In addition, according to the court documents, the bank’s records also showed that Simmons diverted more than $2 million to other accounts with the bank that he controlled to operate his other businesses; diverted nearly $800,000 in cash withdrawals, gift cards and transfers to his personal account with the bank; and diverted numerous payments to support his luxurious lifestyle including payments for private jets, vehicles and gifts.
Under the Bank Secrecy Act, banks are required to establish, implement and maintain programs designed to detect and report suspicious activity indicative of money laundering and other financial crimes, such as investment fraud schemes. A bank is required to file a SAR when it detects known or suspected money laundering activity or a federal crime.
The case was prosecuted by Assistant U.S. Attorneys Kurt Meyers and Mark Odulio of the U.S. Attorney’s Office for the Western District of North Carolina and Trial Attorney Michael Mosier with the Asset Forfeiture and Money Laundering Section in the Justice Department’s Criminal Division. This case was jointly investigated by the FBI’s Charlotte Division and IRS-Criminal Investigation.

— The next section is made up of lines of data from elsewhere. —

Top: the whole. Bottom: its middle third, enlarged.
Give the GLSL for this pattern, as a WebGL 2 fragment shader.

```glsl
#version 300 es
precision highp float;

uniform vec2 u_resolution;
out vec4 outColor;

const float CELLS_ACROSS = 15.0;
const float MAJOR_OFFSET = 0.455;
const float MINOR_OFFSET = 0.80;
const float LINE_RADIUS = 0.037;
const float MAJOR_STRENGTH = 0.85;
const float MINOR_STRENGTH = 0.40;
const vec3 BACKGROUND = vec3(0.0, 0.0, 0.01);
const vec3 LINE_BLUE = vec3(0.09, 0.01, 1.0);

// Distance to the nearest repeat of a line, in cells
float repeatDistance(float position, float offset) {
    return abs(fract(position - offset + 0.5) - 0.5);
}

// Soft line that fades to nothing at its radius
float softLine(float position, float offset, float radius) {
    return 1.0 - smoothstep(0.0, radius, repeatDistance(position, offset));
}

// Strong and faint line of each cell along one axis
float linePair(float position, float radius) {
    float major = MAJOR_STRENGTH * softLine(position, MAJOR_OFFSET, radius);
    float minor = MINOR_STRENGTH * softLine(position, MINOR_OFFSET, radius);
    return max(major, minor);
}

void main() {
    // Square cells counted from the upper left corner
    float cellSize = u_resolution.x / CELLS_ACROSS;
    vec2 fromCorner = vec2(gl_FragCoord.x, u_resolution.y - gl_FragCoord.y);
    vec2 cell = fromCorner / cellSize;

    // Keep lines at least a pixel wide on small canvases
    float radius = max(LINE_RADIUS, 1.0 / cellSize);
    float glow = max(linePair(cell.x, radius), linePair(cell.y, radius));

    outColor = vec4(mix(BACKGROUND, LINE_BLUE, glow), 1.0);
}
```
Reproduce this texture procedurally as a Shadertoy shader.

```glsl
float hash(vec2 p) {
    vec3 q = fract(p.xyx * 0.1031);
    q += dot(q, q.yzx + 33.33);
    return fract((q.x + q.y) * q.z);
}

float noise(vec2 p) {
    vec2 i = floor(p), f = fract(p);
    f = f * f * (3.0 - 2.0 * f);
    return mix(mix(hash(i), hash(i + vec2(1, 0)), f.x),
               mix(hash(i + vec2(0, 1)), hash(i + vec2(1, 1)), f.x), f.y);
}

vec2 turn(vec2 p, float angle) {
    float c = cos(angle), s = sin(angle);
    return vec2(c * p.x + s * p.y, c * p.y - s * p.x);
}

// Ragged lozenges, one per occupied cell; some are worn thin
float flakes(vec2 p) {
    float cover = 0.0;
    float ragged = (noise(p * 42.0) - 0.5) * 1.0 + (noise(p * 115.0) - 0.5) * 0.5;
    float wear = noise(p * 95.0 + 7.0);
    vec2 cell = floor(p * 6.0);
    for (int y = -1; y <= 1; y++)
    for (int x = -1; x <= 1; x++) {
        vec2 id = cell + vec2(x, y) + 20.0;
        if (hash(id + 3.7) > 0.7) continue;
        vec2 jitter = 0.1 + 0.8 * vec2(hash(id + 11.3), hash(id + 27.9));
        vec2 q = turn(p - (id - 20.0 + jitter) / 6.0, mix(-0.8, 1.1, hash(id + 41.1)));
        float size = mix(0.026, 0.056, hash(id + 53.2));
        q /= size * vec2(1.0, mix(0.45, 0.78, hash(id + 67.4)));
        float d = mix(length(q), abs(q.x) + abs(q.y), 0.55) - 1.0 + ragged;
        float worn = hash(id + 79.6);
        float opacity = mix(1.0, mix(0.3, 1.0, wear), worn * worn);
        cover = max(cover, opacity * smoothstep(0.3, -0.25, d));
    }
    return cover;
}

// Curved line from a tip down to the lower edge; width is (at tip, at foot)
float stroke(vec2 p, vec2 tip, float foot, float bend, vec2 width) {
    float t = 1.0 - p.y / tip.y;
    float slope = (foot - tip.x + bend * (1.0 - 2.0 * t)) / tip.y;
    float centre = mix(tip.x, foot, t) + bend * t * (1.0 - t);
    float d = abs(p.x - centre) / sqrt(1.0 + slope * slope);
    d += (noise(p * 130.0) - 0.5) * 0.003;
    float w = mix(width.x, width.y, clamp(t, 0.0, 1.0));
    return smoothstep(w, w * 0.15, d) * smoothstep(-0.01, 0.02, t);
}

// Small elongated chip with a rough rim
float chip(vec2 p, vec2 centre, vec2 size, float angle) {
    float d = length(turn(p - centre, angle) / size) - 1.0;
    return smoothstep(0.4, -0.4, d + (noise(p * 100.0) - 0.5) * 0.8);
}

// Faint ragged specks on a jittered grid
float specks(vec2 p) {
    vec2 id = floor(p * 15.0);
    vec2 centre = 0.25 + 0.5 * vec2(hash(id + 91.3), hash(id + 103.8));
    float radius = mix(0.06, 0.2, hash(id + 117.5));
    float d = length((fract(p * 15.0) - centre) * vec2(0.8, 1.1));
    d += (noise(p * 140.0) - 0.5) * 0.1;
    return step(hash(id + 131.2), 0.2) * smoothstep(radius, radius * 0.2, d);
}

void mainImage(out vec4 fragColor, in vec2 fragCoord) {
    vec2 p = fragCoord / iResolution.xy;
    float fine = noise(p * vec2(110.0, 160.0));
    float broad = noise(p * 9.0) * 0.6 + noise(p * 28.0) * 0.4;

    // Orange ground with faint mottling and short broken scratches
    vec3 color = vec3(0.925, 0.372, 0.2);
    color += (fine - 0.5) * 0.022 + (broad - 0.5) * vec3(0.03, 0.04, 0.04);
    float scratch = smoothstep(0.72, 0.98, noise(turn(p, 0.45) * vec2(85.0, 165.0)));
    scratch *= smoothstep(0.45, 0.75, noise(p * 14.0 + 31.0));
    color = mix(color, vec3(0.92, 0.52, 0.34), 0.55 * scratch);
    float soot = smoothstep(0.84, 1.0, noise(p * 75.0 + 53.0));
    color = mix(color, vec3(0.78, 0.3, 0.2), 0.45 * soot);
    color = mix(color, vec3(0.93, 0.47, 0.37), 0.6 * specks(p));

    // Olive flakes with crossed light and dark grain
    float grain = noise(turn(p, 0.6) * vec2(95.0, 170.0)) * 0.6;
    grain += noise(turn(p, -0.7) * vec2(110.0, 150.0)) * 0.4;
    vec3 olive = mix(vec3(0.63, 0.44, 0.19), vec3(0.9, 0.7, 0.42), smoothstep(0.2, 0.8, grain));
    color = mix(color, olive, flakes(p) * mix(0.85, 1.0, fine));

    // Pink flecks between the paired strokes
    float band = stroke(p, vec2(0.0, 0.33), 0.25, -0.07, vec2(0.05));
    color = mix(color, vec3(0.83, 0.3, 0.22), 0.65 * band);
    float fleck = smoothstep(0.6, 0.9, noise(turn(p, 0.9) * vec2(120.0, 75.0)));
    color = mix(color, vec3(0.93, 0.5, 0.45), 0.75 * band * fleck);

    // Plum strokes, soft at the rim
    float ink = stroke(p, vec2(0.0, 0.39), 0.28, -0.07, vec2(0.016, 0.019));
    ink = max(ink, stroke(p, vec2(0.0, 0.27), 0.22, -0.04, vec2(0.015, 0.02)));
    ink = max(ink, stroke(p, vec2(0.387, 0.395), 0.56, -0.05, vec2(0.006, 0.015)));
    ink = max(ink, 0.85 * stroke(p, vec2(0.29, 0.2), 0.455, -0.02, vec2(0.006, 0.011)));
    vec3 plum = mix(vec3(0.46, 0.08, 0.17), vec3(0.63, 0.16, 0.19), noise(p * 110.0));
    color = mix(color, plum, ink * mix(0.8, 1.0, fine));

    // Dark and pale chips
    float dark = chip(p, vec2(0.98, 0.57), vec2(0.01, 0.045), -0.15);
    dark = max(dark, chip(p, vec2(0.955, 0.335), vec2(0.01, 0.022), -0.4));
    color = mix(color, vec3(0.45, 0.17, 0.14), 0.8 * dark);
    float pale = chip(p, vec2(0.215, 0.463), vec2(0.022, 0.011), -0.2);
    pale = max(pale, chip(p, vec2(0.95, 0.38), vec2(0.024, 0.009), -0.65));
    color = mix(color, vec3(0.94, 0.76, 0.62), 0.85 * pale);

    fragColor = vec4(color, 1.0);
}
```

These actions are part of efforts underway by President Barack Obama’s Financial Fraud Enforcement Task Force. President Obama established the interagency task force to wage an aggressive, coordinated and proactive effort to investigate and prosecute financial crimes. The task force includes representatives from a broad range of federal agencies, regulatory authorities, inspectors general and state and local law enforcement who, working together, bring to bear a powerful array of criminal and civil enforcement resources. The task force is working to improve efforts across the federal executive branch, and with state and local partners, to investigate and prosecute significant financial crimes, ensure just and effective punishment for those who perpetrate financial crimes, combat discrimination in the lending and financial markets, and recover proceeds for victims of financial crimes. For more information about the task force visit: www.stopfraud.gov.